◆ HOW TO COMPLETE THIS TASK ◆
Word for word, please copy the listing below, with its pictures left out.
========================================
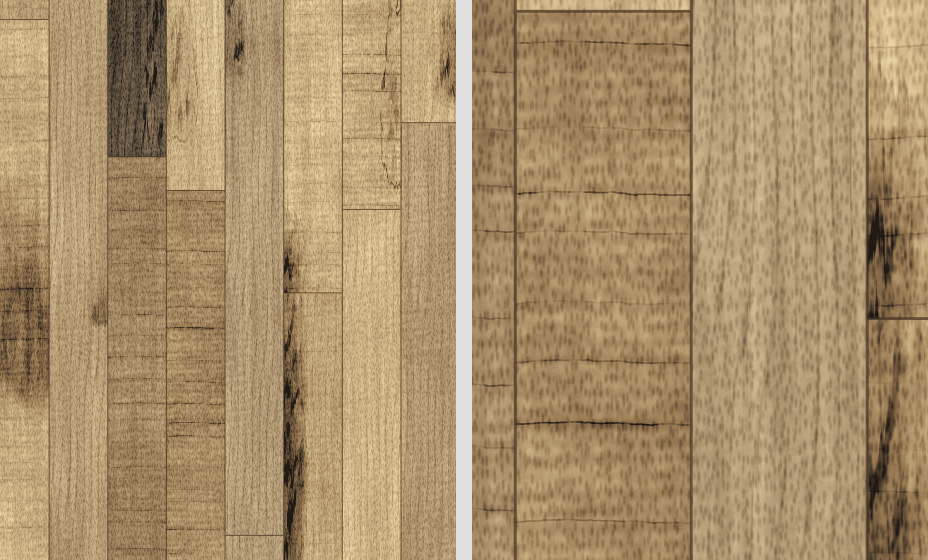
Left: the whole. Right: its middle third, enlarged.
This texture is drawn by a Shadertoy shader. Its source:

```glsl
const float BOARDS = 7.775;         // boards across the canvas
const float FIRST_OFFSET = 0.1625;  // hidden part of the first board
const float SEAM_WIDTH = 0.008;     // half width, in boards
const float JOINT_WIDTH = 0.0008;   // half width, in canvas heights
const float SAW_ROWS = 26.0;
const float RIB_FREQUENCY = 620.0;
const float RINGS = 9.0;            // growth lines across a board
const vec3 CHAR_BROWN = vec3(0.13, 0.10, 0.08);
const vec3 MID_BROWN = vec3(0.58, 0.46, 0.31);
const vec3 PALE_MAPLE = vec3(0.87, 0.78, 0.59);

// Height of the end joint of each board
const float JOINT[8] = float[8](0.965, 1.2, 0.72, 0.66, 0.044, 0.477, 0.626, 0.781);
// Per board piece: tone, greyness, saw marks, decay
const vec4 UPPER[8] = vec4[8](
    vec4(0.75, 0.1, 0.3, 0.2), vec4(0.73, 0.1, 0.1, 0.5),
    vec4(0.27, 0.8, 0.1, 0.8), vec4(0.91, 0.1, 0.2, 0.7),
    vec4(0.74, 0.4, 0.0, 1.0), vec4(0.90, 0.0, 0.6, 1.0),
    vec4(0.84, 0.0, 1.0, 0.5), vec4(0.90, 0.0, 0.2, 1.0));
const vec4 LOWER[8] = vec4[8](
    vec4(0.89, 0.0, 0.7, 0.2), vec4(0.76, 0.2, 0.0, 0.6),
    vec4(0.62, 0.2, 0.7, 0.5), vec4(0.63, 0.0, 1.0, 0.5),
    vec4(0.76, 0.4, 0.0, 0.2), vec4(0.78, 0.0, 0.3, 1.0),
    vec4(0.90, 0.0, 0.1, 0.2), vec4(0.72, 0.2, 0.2, 0.2));
// Stain of each board: centre and radii, then its depth and outline
const vec4 STAIN[8] = vec4[8](
    vec4(0.55, 0.37, 2.5, 0.36), vec4(0.90, 0.43, 0.25, 0.06),
    vec4(0.80, 0.78, 0.4, 0.30), vec4(0.10, 0.82, 0.5, 0.22),
    vec4(0.10, 0.91, 0.4, 0.17), vec4(0.02, 0.20, 0.42, 0.50),
    vec4(1.05, 0.75, 0.4, 0.30), vec4(1.00, 0.87, 0.55, 0.22));
const vec2 STAIN_LOOK[8] = vec2[8](
    vec2(0.54, 0.1), vec2(0.28, 0.0), vec2(-0.14, 0.0), vec2(0.14, 0.5),
    vec2(0.26, 0.1), vec2(0.56, 0.3), vec2(-0.06, 0.9), vec2(0.42, 0.2));

vec2 hash2(vec2 p) {
    return fract(sin(vec2(dot(p, vec2(127.1, 311.7)), dot(p, vec2(269.5, 183.3)))) * 4375.85);
}

// Warped sines, about -1 to 1
float layeredSines(vec2 p) {
    float sum = 0.0, amplitude = 0.55;
    for (int i = 0; i < 5; i++) {
        p = mat2(0.8, 0.6, -0.6, 0.8) * p * 1.9 + 1.7;
        p += 0.5 * sin(p.yx);
        sum += amplitude * sin(p.x) * sin(p.y);
        amplitude *= 0.66;
    }
    return sum;
}

// Distance to the nearest scattered point
float cellular(vec2 p) {
    float nearest = 2.0;
    for (int i = 0; i < 9; i++) {
        vec2 cell = floor(p) + vec2(i % 3, i / 3) - 1.0;
        nearest = min(nearest, length(cell + hash2(cell) - p));
    }
    return nearest;
}

float stroke(float d, float halfWidth, float aa) {
    return 1.0 - smoothstep(halfWidth - aa * 0.5, halfWidth + aa * 0.7, abs(d));
}

void mainImage(out vec4 fragColor, in vec2 fragCoord) {
    vec2 uv = fragCoord / iResolution.xy;
    vec2 aa = vec2(BOARDS, 1.0) / iResolution.xy;
    float across = uv.x * BOARDS + FIRST_OFFSET;
    int id = clamp(int(floor(across)), 0, 7);
    vec2 q = vec2(fract(across), uv.y);
    float above = step(JOINT[id], q.y);
    vec4 kind = mix(LOWER[id], UPPER[id], above);
    float seed = float(id) * 7.3 + above * 3.1;

    // Grain: long streaks, cross smears, fine weave and pores
    float coarse = layeredSines(q * vec2(1.2, 5.0) + seed);
    float grain = layeredSines(q * vec2(7.0, 6.0) + seed);
    float streak = layeredSines(q * vec2(13.0, 2.5) + seed);
    float smear = layeredSines(q * vec2(1.0, 26.0) + seed);
    float weave = layeredSines(q * vec2(20.0, 150.0) + seed);
    float tone = kind.x + 0.08 * coarse + 0.04 * grain + 0.075 * weave;
    tone += mix(0.09, 0.05, kind.z) * streak + 0.10 * kind.z * smear;
    float pore = cellular(q * vec2(34.0, 110.0) + seed);
    tone -= 0.16 * (1.0 - smoothstep(0.1, 0.5, pore)) - 0.03;

    // Long growth lines on the smooth boards
    float ring = q.x * RINGS + 0.9 * sin(q.y * 4.0 + seed + q.x * 2.0) + 0.25 * sin(q.y * 17.0 + q.x * 5.0);
    float ringLine = stroke(fract(ring + 0.1 * streak) - 0.5, 0.05, 0.13);
    tone -= 0.20 * ringLine * (1.0 - kind.z) * smoothstep(-0.9, 0.4, coarse + 0.5 * grain);

    // Saw ribs and broken cut lines
    float rib = sin(q.y * RIB_FREQUENCY + 2.0 * coarse) + sin(q.y * RIB_FREQUENCY * 0.43 + 3.0 * grain);
    tone += 0.045 * kind.z * rib * (0.7 + 0.6 * streak);
    float row = q.y * SAW_ROWS + 0.025 * sin(q.x * 5.0 + seed) + 0.02 * grain;
    vec2 rowHash = hash2(vec2(floor(row), seed));
    float cutDistance = fract(row) - 0.2 - 0.6 * rowHash.x;
    float broken = smoothstep(-0.4, 0.4, grain + streak + 0.2);
    float cut = stroke(cutDistance, 0.012, aa.y * SAW_ROWS) + 0.3 * exp(-60.0 * cutDistance * cutDistance);
    tone -= 0.42 * kind.z * cut * (0.2 + 0.8 * rowHash.y) * (0.3 + 0.7 * broken);

    // Stain with a soft top, a crisp foot and a wandering outline
    vec2 offset = q - STAIN[id].xy;
    if (offset.y < 0.0 && id != 5) offset.y *= 3.0;
    float d = length(offset / STAIN[id].zw) + 0.22 * coarse + 0.16 * grain;
    float stain = 1.0 - smoothstep(0.3, 1.0, d);
    tone -= STAIN_LOOK[id].x * stain * (0.85 + 0.5 * grain);
    tone -= 0.55 * STAIN_LOOK[id].y * stroke(d - 0.9, 0.02, 0.035) * (0.5 + 0.5 * broken);

    // Ragged decay, densest in the stain
    float fleck = cellular(q * vec2(5.0, 16.0) + seed + vec2(0.5, 0.9) * grain);
    tone -= 0.45 * kind.w * (1.0 - smoothstep(0.12, 0.4, fleck)) * (0.07 + 0.93 * stain);

    // Seams and end joints
    float seam = stroke(min(q.x, 1.0 - q.x), SEAM_WIDTH, aa.x);
    float joint = stroke(q.y - JOINT[id], JOINT_WIDTH, aa.y);
    tone = clamp(mix(tone, 0.16, 0.75 * max(seam, joint)), 0.0, 1.08);

    // Colour
    vec3 color = mix(CHAR_BROWN, MID_BROWN, min(tone * 2.0, 1.0));
    color = mix(color, PALE_MAPLE, max(tone * 2.0 - 1.0, 0.0));
    color = mix(color, vec3(dot(color, vec3(0.3, 0.59, 0.11))), 0.35 * kind.y);
    fragColor = vec4(color, 1.0);
}
```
========================================
◆ RESPONSE AREA ◆
Left: the whole. Right: its middle third, enlarged.
This texture is drawn by a Shadertoy shader. Its source:

```glsl
const float BOARDS = 7.775;         // boards across the canvas
const float FIRST_OFFSET = 0.1625;  // hidden part of the first board
const float SEAM_WIDTH = 0.008;     // half width, in boards
const float JOINT_WIDTH = 0.0008;   // half width, in canvas heights
const float SAW_ROWS = 26.0;
const float RIB_FREQUENCY = 620.0;
const float RINGS = 9.0;            // growth lines across a board
const vec3 CHAR_BROWN = vec3(0.13, 0.10, 0.08);
const vec3 MID_BROWN = vec3(0.58, 0.46, 0.31);
const vec3 PALE_MAPLE = vec3(0.87, 0.78, 0.59);

// Height of the end joint of each board
const float JOINT[8] = float[8](0.965, 1.2, 0.72, 0.66, 0.044, 0.477, 0.626, 0.781);
// Per board piece: tone, greyness, saw marks, decay
const vec4 UPPER[8] = vec4[8](
    vec4(0.75, 0.1, 0.3, 0.2), vec4(0.73, 0.1, 0.1, 0.5),
    vec4(0.27, 0.8, 0.1, 0.8), vec4(0.91, 0.1, 0.2, 0.7),
    vec4(0.74, 0.4, 0.0, 1.0), vec4(0.90, 0.0, 0.6, 1.0),
    vec4(0.84, 0.0, 1.0, 0.5), vec4(0.90, 0.0, 0.2, 1.0));
const vec4 LOWER[8] = vec4[8](
    vec4(0.89, 0.0, 0.7, 0.2), vec4(0.76, 0.2, 0.0, 0.6),
    vec4(0.62, 0.2, 0.7, 0.5), vec4(0.63, 0.0, 1.0, 0.5),
    vec4(0.76, 0.4, 0.0, 0.2), vec4(0.78, 0.0, 0.3, 1.0),
    vec4(0.90, 0.0, 0.1, 0.2), vec4(0.72, 0.2, 0.2, 0.2));
// Stain of each board: centre and radii, then its depth and outline
const vec4 STAIN[8] = vec4[8](
    vec4(0.55, 0.37, 2.5, 0.36), vec4(0.90, 0.43, 0.25, 0.06),
    vec4(0.80, 0.78, 0.4, 0.30), vec4(0.10, 0.82, 0.5, 0.22),
    vec4(0.10, 0.91, 0.4, 0.17), vec4(0.02, 0.20, 0.42, 0.50),
    vec4(1.05, 0.75, 0.4, 0.30), vec4(1.00, 0.87, 0.55, 0.22));
const vec2 STAIN_LOOK[8] = vec2[8](
    vec2(0.54, 0.1), vec2(0.28, 0.0), vec2(-0.14, 0.0), vec2(0.14, 0.5),
    vec2(0.26, 0.1), vec2(0.56, 0.3), vec2(-0.06, 0.9), vec2(0.42, 0.2));

vec2 hash2(vec2 p) {
    return fract(sin(vec2(dot(p, vec2(127.1, 311.7)), dot(p, vec2(269.5, 183.3)))) * 4375.85);
}

// Warped sines, about -1 to 1
float layeredSines(vec2 p) {
    float sum = 0.0, amplitude = 0.55;
    for (int i = 0; i < 5; i++) {
        p = mat2(0.8, 0.6, -0.6, 0.8) * p * 1.9 + 1.7;
        p += 0.5 * sin(p.yx);
        sum += amplitude * sin(p.x) * sin(p.y);
        amplitude *= 0.66;
    }
    return sum;
}

// Distance to the nearest scattered point
float cellular(vec2 p) {
    float nearest = 2.0;
    for (int i = 0; i < 9; i++) {
        vec2 cell = floor(p) + vec2(i % 3, i / 3) - 1.0;
        nearest = min(nearest, length(cell + hash2(cell) - p));
    }
    return nearest;
}

float stroke(float d, float halfWidth, float aa) {
    return 1.0 - smoothstep(halfWidth - aa * 0.5, halfWidth + aa * 0.7, abs(d));
}

void mainImage(out vec4 fragColor, in vec2 fragCoord) {
    vec2 uv = fragCoord / iResolution.xy;
    vec2 aa = vec2(BOARDS, 1.0) / iResolution.xy;
    float across = uv.x * BOARDS + FIRST_OFFSET;
    int id = clamp(int(floor(across)), 0, 7);
    vec2 q = vec2(fract(across), uv.y);
    float above = step(JOINT[id], q.y);
    vec4 kind = mix(LOWER[id], UPPER[id], above);
    float seed = float(id) * 7.3 + above * 3.1;

    // Grain: long streaks, cross smears, fine weave and pores
    float coarse = layeredSines(q * vec2(1.2, 5.0) + seed);
    float grain = layeredSines(q * vec2(7.0, 6.0) + seed);
    float streak = layeredSines(q * vec2(13.0, 2.5) + seed);
    float smear = layeredSines(q * vec2(1.0, 26.0) + seed);
    float weave = layeredSines(q * vec2(20.0, 150.0) + seed);
    float tone = kind.x + 0.08 * coarse + 0.04 * grain + 0.075 * weave;
    tone += mix(0.09, 0.05, kind.z) * streak + 0.10 * kind.z * smear;
    float pore = cellular(q * vec2(34.0, 110.0) + seed);
    tone -= 0.16 * (1.0 - smoothstep(0.1, 0.5, pore)) - 0.03;

    // Long growth lines on the smooth boards
    float ring = q.x * RINGS + 0.9 * sin(q.y * 4.0 + seed + q.x * 2.0) + 0.25 * sin(q.y * 17.0 + q.x * 5.0);
    float ringLine = stroke(fract(ring + 0.1 * streak) - 0.5, 0.05, 0.13);
    tone -= 0.20 * ringLine * (1.0 - kind.z) * smoothstep(-0.9, 0.4, coarse + 0.5 * grain);

    // Saw ribs and broken cut lines
    float rib = sin(q.y * RIB_FREQUENCY + 2.0 * coarse) + sin(q.y * RIB_FREQUENCY * 0.43 + 3.0 * grain);
    tone += 0.045 * kind.z * rib * (0.7 + 0.6 * streak);
    float row = q.y * SAW_ROWS + 0.025 * sin(q.x * 5.0 + seed) + 0.02 * grain;
    vec2 rowHash = hash2(vec2(floor(row), seed));
    float cutDistance = fract(row) - 0.2 - 0.6 * rowHash.x;
    float broken = smoothstep(-0.4, 0.4, grain + streak + 0.2);
    float cut = stroke(cutDistance, 0.012, aa.y * SAW_ROWS) + 0.3 * exp(-60.0 * cutDistance * cutDistance);
    tone -= 0.42 * kind.z * cut * (0.2 + 0.8 * rowHash.y) * (0.3 + 0.7 * broken);

    // Stain with a soft top, a crisp foot and a wandering outline
    vec2 offset = q - STAIN[id].xy;
    if (offset.y < 0.0 && id != 5) offset.y *= 3.0;
    float d = length(offset / STAIN[id].zw) + 0.22 * coarse + 0.16 * grain;
    float stain = 1.0 - smoothstep(0.3, 1.0, d);
    tone -= STAIN_LOOK[id].x * stain * (0.85 + 0.5 * grain);
    tone -= 0.55 * STAIN_LOOK[id].y * stroke(d - 0.9, 0.02, 0.035) * (0.5 + 0.5 * broken);

    // Ragged decay, densest in the stain
    float fleck = cellular(q * vec2(5.0, 16.0) + seed + vec2(0.5, 0.9) * grain);
    tone -= 0.45 * kind.w * (1.0 - smoothstep(0.12, 0.4, fleck)) * (0.07 + 0.93 * stain);

    // Seams and end joints
    float seam = stroke(min(q.x, 1.0 - q.x), SEAM_WIDTH, aa.x);
    float joint = stroke(q.y - JOINT[id], JOINT_WIDTH, aa.y);
    tone = clamp(mix(tone, 0.16, 0.75 * max(seam, joint)), 0.0, 1.08);

    // Colour
    vec3 color = mix(CHAR_BROWN, MID_BROWN, min(tone * 2.0, 1.0));
    color = mix(color, PALE_MAPLE, max(tone * 2.0 - 1.0, 0.0));
    color = mix(color, vec3(dot(color, vec3(0.3, 0.59, 0.11))), 0.35 * kind.y);
    fragColor = vec4(color, 1.0);
}
```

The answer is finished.